### WHAT IS BEING ASKED
In the copy, leave out the pictures and repeat all records exactly.

[Stored items]
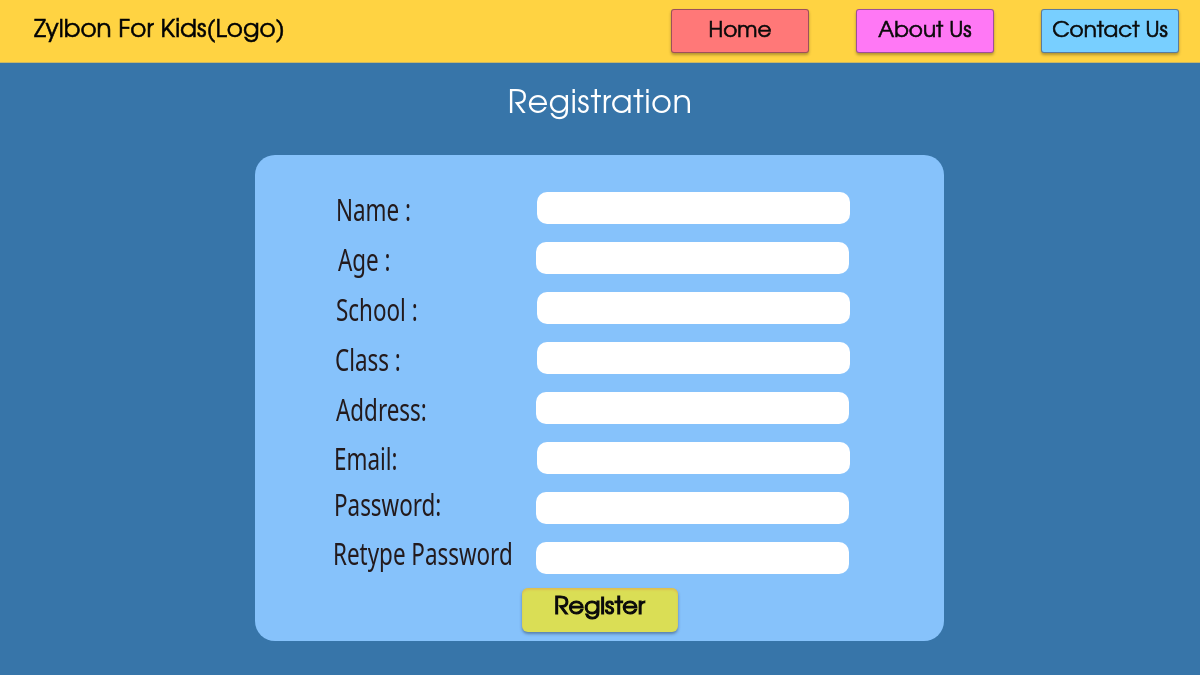
<!DOCTYPE html>
<html lang="en">
<head>
<meta charset="utf-8">
<title>Registration</title>
<style>
  :root {
    --page: #3775a9;
    --bar: #ffd342;
    --card: #86c2fb;
    --field: #ffffff;
    --ink: #0b0b0b;
    --label: #231a1c;
    --home: #ff7878;
    --about: #ff78f5;
    --contact: #78cfff;
    --register: #dade55;
    --rounded: "TeX Gyre Adventor", "Inter", sans-serif;
    --narrow: "Noto Sans", "Open Sans", sans-serif;
  }
  * { box-sizing: border-box; margin: 0; }
  html, body { width: 1200px; height: 675px; overflow: hidden; }
  body {
    display: flex;
    flex-direction: column;
    align-items: center;
    background: var(--page);
    font-family: var(--rounded);
  }
  a { color: var(--ink); text-decoration: none; }

  .top-bar {
    width: 1200px;
    height: 63px;
    flex: none;
    display: flex;
    align-items: center;
    justify-content: space-between;
    padding: 0 21px 1px 34px;
    background: var(--bar);
    border-bottom: 1px solid #c9b765;
  }
  .brand {
    font-size: 24.6px;
    white-space: nowrap;
    -webkit-text-stroke: 0.6px var(--ink);
  }
  .menu { display: flex; gap: 47px; }
  .menu a {
    width: 138px;
    height: 44px;
    display: flex;
    align-items: center;
    justify-content: center;
    border: 1px solid rgba(60, 40, 60, 0.5);
    border-radius: 3px;
    box-shadow: 0 2px 3px rgba(0, 0, 0, 0.3);
    font-size: 21.5px;
    white-space: nowrap;
    -webkit-text-stroke: 0.6px var(--ink);
  }
  .menu .home { background: var(--home); }
  .menu .about { background: var(--about); }
  .menu .contact { background: var(--contact); }

  h1 {
    height: 92px;
    flex: none;
    padding-top: 20px;
    font-size: 32px;
    font-weight: 400;
    line-height: 42px;
    letter-spacing: 0.4px;
    color: #fff;
  }

  .card {
    width: 689px;
    height: 486px;
    flex: none;
    display: flex;
    flex-direction: column;
    align-items: center;
    margin-right: 1px;
    padding-top: 28px;
    border-radius: 20px;
    background: var(--card);
  }
  .fields {
    width: 689px;
    display: grid;
    grid-auto-rows: 50px;
  }
  .row {
    display: grid;
    grid-template-columns: 202px 313px;
    align-items: center;
    padding-left: 80px;
  }
  .label {
    position: relative;
    left: var(--x, 0px);
    top: var(--y, 2px);
    font: 400 30px/40px var(--narrow);
    color: var(--label);
    white-space: nowrap;
    transform: scaleX(0.747);
    transform-origin: left center;
  }
  .field {
    height: 32px;
    border-radius: 10px;
    background: var(--field);
  }
  .inset .field { margin-left: -1px; margin-right: 1px; }

  .register {
    width: 156px;
    height: 44px;
    display: flex;
    align-items: center;
    justify-content: center;
    margin-top: 5px;
    padding-bottom: 6px;
    border-radius: 6px;
    background: var(--register);
    box-shadow: 0 2px 3px rgba(30, 50, 80, 0.45), inset 0 2px 2px rgba(225, 170, 80, 0.6);
    font-size: 24px;
    -webkit-text-stroke: 1.2px var(--ink);
  }
</style>
</head>
<body>
  <header class="top-bar">
    <div class="brand">Zylbon For Kids(Logo)</div>
    <nav class="menu">
      <a class="home" href="#">Home</a>
      <a class="about" href="#">About Us</a>
      <a class="contact" href="#">Contact Us</a>
    </nav>
  </header>

  <h1>Registration</h1>

  <main class="card">
    <div class="fields">
      <div class="row"><span class="label" style="--x: 1px">Name :</span><div class="field"></div></div>
      <div class="row inset"><span class="label" style="--x: 3px">Age :</span><div class="field"></div></div>
      <div class="row"><span class="label" style="--x: 1px">School :</span><div class="field"></div></div>
      <div class="row"><span class="label">Class :</span><div class="field"></div></div>
      <div class="row inset"><span class="label" style="--x: 1px">Address:</span><div class="field"></div></div>
      <div class="row"><span class="label" style="--x: -1px; --y: 1px">Email:</span><div class="field"></div></div>
      <div class="row inset"><span class="label" style="--x: -1px; --y: -3px">Password:</span><div class="field"></div></div>
      <div class="row inset"><span class="label" style="--x: -2px; --y: -4px">Retype Password</span><div class="field"></div></div>
    </div>
    <a class="register" href="#">Register</a>
  </main>
</body>
</html>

### RESPONSE AREA
<!DOCTYPE html>
<html lang="en">
<head>
<meta charset="utf-8">
<title>Registration</title>
<style>
  :root {
    --page: #3775a9;
    --bar: #ffd342;
    --card: #86c2fb;
    --field: #ffffff;
    --ink: #0b0b0b;
    --label: #231a1c;
    --home: #ff7878;
    --about: #ff78f5;
    --contact: #78cfff;
    --register: #dade55;
    --rounded: "TeX Gyre Adventor", "Inter", sans-serif;
    --narrow: "Noto Sans", "Open Sans", sans-serif;
  }
  * { box-sizing: border-box; margin: 0; }
  html, body { width: 1200px; height: 675px; overflow: hidden; }
  body {
    display: flex;
    flex-direction: column;
    align-items: center;
    background: var(--page);
    font-family: var(--rounded);
  }
  a { color: var(--ink); text-decoration: none; }

  .top-bar {
    width: 1200px;
    height: 63px;
    flex: none;
    display: flex;
    align-items: center;
    justify-content: space-between;
    padding: 0 21px 1px 34px;
    background: var(--bar);
    border-bottom: 1px solid #c9b765;
  }
  .brand {
    font-size: 24.6px;
    white-space: nowrap;
    -webkit-text-stroke: 0.6px var(--ink);
  }
  .menu { display: flex; gap: 47px; }
  .menu a {
    width: 138px;
    height: 44px;
    display: flex;
    align-items: center;
    justify-content: center;
    border: 1px solid rgba(60, 40, 60, 0.5);
    border-radius: 3px;
    box-shadow: 0 2px 3px rgba(0, 0, 0, 0.3);
    font-size: 21.5px;
    white-space: nowrap;
    -webkit-text-stroke: 0.6px var(--ink);
  }
  .menu .home { background: var(--home); }
  .menu .about { background: var(--about); }
  .menu .contact { background: var(--contact); }

  h1 {
    height: 92px;
    flex: none;
    padding-top: 20px;
    font-size: 32px;
    font-weight: 400;
    line-height: 42px;
    letter-spacing: 0.4px;
    color: #fff;
  }

  .card {
    width: 689px;
    height: 486px;
    flex: none;
    display: flex;
    flex-direction: column;
    align-items: center;
    margin-right: 1px;
    padding-top: 28px;
    border-radius: 20px;
    background: var(--card);
  }
  .fields {
    width: 689px;
    display: grid;
    grid-auto-rows: 50px;
  }
  .row {
    display: grid;
    grid-template-columns: 202px 313px;
    align-items: center;
    padding-left: 80px;
  }
  .label {
    position: relative;
    left: var(--x, 0px);
    top: var(--y, 2px);
    font: 400 30px/40px var(--narrow);
    color: var(--label);
    white-space: nowrap;
    transform: scaleX(0.747);
    transform-origin: left center;
  }
  .field {
    height: 32px;
    border-radius: 10px;
    background: var(--field);
  }
  .inset .field { margin-left: -1px; margin-right: 1px; }

  .register {
    width: 156px;
    height: 44px;
    display: flex;
    align-items: center;
    justify-content: center;
    margin-top: 5px;
    padding-bottom: 6px;
    border-radius: 6px;
    background: var(--register);
    box-shadow: 0 2px 3px rgba(30, 50, 80, 0.45), inset 0 2px 2px rgba(225, 170, 80, 0.6);
    font-size: 24px;
    -webkit-text-stroke: 1.2px var(--ink);
  }
</style>
</head>
<body>
  <header class="top-bar">
    <div class="brand">Zylbon For Kids(Logo)</div>
    <nav class="menu">
      <a class="home" href="#">Home</a>
      <a class="about" href="#">About Us</a>
      <a class="contact" href="#">Contact Us</a>
    </nav>
  </header>

  <h1>Registration</h1>

  <main class="card">
    <div class="fields">
      <div class="row"><span class="label" style="--x: 1px">Name :</span><div class="field"></div></div>
      <div class="row inset"><span class="label" style="--x: 3px">Age :</span><div class="field"></div></div>
      <div class="row"><span class="label" style="--x: 1px">School :</span><div class="field"></div></div>
      <div class="row"><span class="label">Class :</span><div class="field"></div></div>
      <div class="row inset"><span class="label" style="--x: 1px">Address:</span><div class="field"></div></div>
      <div class="row"><span class="label" style="--x: -1px; --y: 1px">Email:</span><div class="field"></div></div>
      <div class="row inset"><span class="label" style="--x: -1px; --y: -3px">Password:</span><div class="field"></div></div>
      <div class="row inset"><span class="label" style="--x: -2px; --y: -4px">Retype Password</span><div class="field"></div></div>
    </div>
    <a class="register" href="#">Register</a>
  </main>
</body>
</html>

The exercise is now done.